**Task brief:**
Nothing is needed except the lines below that run from the one with "8L8 6L13 21L24" through the one with "404L161 375L195 392L148", repeated exactly.

**Material for the task:**

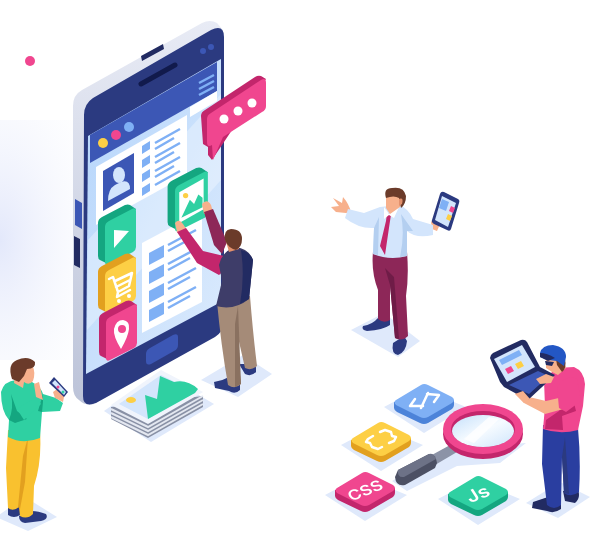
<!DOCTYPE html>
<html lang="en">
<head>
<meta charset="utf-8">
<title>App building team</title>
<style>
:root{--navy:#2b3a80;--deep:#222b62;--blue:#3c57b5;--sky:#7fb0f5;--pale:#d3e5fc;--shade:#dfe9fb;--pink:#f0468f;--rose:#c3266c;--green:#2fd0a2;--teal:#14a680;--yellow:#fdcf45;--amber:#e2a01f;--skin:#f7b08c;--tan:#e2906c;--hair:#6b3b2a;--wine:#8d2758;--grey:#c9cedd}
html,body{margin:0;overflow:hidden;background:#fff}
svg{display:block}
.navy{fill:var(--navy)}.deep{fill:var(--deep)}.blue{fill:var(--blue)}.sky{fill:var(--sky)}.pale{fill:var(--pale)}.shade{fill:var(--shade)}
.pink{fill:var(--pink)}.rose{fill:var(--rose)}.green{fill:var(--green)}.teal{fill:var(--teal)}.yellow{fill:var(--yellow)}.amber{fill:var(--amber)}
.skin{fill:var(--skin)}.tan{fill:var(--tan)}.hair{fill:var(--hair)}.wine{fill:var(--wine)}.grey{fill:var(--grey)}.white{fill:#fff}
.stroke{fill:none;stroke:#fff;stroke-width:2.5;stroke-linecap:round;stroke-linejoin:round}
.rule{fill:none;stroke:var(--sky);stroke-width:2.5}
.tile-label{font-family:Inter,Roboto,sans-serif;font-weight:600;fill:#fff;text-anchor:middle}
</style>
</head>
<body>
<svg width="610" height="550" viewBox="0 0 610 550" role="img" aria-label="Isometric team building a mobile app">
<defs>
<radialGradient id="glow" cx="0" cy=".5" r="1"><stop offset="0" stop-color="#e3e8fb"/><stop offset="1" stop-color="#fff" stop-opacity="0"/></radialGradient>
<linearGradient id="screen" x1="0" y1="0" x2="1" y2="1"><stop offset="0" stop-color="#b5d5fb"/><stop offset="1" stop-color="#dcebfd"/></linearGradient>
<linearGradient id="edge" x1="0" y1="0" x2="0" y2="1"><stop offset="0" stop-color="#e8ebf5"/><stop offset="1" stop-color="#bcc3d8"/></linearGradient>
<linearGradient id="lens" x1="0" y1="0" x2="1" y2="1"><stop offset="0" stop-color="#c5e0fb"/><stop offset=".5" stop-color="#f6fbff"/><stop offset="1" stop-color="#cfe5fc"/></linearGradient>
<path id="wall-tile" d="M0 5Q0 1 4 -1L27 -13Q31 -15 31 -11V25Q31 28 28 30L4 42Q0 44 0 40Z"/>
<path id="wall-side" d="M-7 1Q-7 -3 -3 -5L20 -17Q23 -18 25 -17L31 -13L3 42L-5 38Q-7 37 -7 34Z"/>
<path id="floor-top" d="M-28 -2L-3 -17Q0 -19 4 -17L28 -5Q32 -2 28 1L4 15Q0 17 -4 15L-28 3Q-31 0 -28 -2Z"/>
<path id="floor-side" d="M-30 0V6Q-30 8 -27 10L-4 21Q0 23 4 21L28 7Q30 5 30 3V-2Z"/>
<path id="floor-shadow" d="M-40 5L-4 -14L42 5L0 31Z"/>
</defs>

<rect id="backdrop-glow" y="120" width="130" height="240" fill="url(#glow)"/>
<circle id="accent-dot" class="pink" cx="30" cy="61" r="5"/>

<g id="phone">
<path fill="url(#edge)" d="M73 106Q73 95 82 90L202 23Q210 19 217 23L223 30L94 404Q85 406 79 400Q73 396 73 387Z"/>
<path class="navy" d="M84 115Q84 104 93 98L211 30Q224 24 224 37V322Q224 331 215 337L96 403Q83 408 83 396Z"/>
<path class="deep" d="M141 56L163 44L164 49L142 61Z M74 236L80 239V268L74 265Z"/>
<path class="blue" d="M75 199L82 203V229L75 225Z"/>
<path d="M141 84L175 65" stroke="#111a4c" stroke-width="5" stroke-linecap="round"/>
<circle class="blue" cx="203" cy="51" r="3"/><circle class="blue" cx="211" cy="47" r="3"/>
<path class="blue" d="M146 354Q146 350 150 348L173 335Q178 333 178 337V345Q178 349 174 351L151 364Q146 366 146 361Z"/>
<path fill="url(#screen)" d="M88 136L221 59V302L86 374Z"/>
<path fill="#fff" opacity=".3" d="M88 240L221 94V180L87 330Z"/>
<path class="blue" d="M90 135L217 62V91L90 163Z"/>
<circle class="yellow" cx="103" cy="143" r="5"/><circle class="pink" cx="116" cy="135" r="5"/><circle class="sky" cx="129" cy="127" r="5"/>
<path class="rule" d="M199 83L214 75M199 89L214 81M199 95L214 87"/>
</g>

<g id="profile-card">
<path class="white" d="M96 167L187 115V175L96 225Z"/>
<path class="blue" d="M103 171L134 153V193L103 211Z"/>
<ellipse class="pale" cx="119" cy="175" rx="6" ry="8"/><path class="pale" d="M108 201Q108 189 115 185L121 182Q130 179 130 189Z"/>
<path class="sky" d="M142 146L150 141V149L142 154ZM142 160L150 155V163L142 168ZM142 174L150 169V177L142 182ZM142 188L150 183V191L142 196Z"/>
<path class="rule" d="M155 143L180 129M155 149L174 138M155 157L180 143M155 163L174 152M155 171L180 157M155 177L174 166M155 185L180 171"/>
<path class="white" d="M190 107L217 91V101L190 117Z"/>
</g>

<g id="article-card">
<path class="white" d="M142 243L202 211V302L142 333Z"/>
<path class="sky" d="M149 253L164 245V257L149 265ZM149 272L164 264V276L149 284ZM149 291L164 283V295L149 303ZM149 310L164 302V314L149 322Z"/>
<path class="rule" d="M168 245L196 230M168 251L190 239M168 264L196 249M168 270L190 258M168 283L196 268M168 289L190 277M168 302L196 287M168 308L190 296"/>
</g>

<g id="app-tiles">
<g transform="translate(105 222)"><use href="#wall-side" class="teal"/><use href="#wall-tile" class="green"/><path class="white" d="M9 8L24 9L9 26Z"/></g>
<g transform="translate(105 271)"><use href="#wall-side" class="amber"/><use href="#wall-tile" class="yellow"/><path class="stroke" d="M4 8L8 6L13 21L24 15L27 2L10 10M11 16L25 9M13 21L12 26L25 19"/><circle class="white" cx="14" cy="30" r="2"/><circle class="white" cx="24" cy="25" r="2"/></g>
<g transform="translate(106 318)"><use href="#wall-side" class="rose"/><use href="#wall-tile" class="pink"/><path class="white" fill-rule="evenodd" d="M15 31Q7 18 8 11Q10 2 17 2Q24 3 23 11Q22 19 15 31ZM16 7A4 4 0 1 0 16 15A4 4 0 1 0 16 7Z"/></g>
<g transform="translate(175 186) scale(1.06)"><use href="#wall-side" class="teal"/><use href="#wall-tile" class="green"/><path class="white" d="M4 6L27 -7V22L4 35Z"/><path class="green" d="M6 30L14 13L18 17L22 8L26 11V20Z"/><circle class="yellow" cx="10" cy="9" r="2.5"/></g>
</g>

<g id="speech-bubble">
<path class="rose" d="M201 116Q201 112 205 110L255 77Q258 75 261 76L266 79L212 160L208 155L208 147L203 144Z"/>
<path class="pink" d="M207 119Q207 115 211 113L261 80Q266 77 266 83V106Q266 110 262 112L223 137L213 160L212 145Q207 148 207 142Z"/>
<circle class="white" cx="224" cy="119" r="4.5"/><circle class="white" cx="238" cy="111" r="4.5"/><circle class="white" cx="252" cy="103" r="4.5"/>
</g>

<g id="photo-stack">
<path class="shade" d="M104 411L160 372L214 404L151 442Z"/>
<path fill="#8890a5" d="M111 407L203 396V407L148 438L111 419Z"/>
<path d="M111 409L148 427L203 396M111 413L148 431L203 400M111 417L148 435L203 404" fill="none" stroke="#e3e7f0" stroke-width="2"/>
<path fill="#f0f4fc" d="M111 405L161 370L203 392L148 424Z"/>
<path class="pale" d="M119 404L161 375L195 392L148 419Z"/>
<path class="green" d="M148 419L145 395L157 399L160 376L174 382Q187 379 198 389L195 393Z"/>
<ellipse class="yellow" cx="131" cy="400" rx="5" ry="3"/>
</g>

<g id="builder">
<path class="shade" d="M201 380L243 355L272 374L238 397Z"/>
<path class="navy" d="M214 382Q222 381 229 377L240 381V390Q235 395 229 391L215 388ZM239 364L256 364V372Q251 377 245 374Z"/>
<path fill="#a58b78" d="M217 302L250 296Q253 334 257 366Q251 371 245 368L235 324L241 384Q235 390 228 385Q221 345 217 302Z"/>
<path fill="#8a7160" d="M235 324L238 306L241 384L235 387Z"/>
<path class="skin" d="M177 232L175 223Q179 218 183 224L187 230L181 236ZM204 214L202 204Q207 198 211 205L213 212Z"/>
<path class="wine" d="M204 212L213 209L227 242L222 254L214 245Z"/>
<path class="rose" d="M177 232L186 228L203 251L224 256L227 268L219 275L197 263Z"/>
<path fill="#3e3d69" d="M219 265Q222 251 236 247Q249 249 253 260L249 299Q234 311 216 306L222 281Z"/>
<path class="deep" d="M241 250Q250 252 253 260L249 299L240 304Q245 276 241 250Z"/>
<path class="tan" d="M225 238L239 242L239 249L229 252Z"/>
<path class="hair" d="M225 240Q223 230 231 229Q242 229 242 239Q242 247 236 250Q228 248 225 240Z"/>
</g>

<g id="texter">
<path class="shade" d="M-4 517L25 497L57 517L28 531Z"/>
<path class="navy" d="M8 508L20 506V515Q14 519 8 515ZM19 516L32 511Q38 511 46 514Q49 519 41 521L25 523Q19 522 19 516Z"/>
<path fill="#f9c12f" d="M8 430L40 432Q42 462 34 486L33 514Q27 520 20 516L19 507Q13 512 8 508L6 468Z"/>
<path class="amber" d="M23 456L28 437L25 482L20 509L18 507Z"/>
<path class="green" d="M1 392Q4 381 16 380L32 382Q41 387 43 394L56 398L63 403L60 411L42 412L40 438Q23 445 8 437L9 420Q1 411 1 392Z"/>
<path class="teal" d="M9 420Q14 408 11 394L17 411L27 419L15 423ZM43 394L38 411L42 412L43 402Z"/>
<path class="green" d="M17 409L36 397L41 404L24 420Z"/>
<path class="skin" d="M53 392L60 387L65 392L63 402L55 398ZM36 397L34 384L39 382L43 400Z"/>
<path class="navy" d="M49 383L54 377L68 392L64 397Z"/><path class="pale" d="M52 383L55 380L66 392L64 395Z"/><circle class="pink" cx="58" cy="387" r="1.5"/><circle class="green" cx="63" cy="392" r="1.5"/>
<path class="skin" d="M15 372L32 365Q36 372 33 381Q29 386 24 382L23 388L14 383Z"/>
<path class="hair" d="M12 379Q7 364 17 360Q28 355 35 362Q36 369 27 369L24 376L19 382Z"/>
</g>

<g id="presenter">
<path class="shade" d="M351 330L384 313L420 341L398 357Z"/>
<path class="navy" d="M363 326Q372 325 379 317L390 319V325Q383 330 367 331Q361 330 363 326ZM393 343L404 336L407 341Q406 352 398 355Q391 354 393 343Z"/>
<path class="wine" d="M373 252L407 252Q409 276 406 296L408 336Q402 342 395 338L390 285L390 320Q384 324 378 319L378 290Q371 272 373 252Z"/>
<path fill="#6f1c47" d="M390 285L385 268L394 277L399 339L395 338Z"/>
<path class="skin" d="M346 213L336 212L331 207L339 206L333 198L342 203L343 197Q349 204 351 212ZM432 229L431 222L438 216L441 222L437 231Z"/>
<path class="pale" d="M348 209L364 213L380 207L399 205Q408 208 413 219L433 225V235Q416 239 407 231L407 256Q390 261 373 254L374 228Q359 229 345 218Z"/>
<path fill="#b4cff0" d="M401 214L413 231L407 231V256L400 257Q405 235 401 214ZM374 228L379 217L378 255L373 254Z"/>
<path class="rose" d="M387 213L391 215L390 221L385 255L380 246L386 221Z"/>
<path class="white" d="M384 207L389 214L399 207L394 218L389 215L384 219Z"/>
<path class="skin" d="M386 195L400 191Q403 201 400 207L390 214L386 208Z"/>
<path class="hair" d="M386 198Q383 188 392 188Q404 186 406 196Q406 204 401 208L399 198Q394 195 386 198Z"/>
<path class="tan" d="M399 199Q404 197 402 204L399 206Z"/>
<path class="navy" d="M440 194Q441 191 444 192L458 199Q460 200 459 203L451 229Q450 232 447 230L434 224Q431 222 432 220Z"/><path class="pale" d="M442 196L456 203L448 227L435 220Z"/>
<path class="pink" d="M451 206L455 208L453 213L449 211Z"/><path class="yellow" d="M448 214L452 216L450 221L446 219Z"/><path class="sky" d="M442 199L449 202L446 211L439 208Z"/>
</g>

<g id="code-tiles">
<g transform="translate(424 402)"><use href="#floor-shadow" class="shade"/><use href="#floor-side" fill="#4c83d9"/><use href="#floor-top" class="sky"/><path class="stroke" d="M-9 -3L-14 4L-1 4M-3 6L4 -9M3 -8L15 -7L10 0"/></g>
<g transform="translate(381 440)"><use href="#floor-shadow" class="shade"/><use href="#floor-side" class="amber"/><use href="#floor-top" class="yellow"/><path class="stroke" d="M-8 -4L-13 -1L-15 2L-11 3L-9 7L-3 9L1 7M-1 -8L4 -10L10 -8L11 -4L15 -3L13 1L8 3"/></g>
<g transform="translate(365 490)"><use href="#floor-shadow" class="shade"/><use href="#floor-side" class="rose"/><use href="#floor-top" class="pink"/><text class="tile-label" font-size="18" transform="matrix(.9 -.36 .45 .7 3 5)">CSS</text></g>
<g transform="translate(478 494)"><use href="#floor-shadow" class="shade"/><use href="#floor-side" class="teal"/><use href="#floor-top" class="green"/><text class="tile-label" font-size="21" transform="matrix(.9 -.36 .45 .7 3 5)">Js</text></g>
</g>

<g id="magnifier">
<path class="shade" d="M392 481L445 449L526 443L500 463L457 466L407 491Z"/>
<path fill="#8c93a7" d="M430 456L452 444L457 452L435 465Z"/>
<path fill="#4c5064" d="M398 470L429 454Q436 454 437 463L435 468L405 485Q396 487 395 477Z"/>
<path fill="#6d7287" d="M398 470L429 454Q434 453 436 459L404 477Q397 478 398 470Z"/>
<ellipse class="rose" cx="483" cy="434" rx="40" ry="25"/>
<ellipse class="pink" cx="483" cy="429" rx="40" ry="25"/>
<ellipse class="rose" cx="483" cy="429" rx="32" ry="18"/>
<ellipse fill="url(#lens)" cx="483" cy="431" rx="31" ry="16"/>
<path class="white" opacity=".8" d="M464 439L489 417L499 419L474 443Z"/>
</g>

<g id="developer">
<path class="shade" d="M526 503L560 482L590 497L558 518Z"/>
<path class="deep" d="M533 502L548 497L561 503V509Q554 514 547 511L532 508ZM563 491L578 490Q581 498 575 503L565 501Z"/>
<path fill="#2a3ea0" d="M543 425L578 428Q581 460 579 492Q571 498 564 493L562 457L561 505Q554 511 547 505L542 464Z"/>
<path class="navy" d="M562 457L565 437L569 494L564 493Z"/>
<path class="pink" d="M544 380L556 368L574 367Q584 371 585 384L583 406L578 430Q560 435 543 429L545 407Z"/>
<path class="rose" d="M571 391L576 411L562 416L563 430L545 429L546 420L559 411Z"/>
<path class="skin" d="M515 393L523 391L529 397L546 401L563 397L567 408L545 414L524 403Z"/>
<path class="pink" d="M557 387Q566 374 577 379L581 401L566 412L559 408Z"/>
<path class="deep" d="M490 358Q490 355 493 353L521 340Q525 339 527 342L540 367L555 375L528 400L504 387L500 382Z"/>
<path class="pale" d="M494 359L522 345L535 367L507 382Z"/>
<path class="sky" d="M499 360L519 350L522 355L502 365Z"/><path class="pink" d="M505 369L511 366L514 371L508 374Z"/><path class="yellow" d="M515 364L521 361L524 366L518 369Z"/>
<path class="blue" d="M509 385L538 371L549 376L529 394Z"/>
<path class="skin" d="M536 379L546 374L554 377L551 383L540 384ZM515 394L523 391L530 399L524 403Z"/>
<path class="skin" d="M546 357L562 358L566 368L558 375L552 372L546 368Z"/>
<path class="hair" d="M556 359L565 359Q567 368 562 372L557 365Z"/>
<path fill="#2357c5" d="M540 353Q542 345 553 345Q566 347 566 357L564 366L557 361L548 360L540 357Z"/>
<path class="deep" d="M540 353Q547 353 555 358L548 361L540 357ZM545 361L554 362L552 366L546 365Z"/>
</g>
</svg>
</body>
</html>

**Answer for this exercise:**
<g transform="translate(105 271)"><use href="#wall-side" class="amber"/><use href="#wall-tile" class="yellow"/><path class="stroke" d="M4 8L8 6L13 21L24 15L27 2L10 10M11 16L25 9M13 21L12 26L25 19"/><circle class="white" cx="14" cy="30" r="2"/><circle class="white" cx="24" cy="25" r="2"/></g>
<g transform="translate(106 318)"><use href="#wall-side" class="rose"/><use href="#wall-tile" class="pink"/><path class="white" fill-rule="evenodd" d="M15 31Q7 18 8 11Q10 2 17 2Q24 3 23 11Q22 19 15 31ZM16 7A4 4 0 1 0 16 15A4 4 0 1 0 16 7Z"/></g>
<g transform="translate(175 186) scale(1.06)"><use href="#wall-side" class="teal"/><use href="#wall-tile" class="green"/><path class="white" d="M4 6L27 -7V22L4 35Z"/><path class="green" d="M6 30L14 13L18 17L22 8L26 11V20Z"/><circle class="yellow" cx="10" cy="9" r="2.5"/></g>
</g>

<g id="speech-bubble">
<path class="rose" d="M201 116Q201 112 205 110L255 77Q258 75 261 76L266 79L212 160L208 155L208 147L203 144Z"/>
<path class="pink" d="M207 119Q207 115 211 113L261 80Q266 77 266 83V106Q266 110 262 112L223 137L213 160L212 145Q207 148 207 142Z"/>
<circle class="white" cx="224" cy="119" r="4.5"/><circle class="white" cx="238" cy="111" r="4.5"/><circle class="white" cx="252" cy="103" r="4.5"/>
</g>

<g id="photo-stack">
<path class="shade" d="M104 411L160 372L214 404L151 442Z"/>
<path fill="#8890a5" d="M111 407L203 396V407L148 438L111 419Z"/>
<path d="M111 409L148 427L203 396M111 413L148 431L203 400M111 417L148 435L203 404" fill="none" stroke="#e3e7f0" stroke-width="2"/>
<path fill="#f0f4fc" d="M111 405L161 370L203 392L148 424Z"/>
<path class="pale" d="M119 404L161 375L195 392L148 419Z"/>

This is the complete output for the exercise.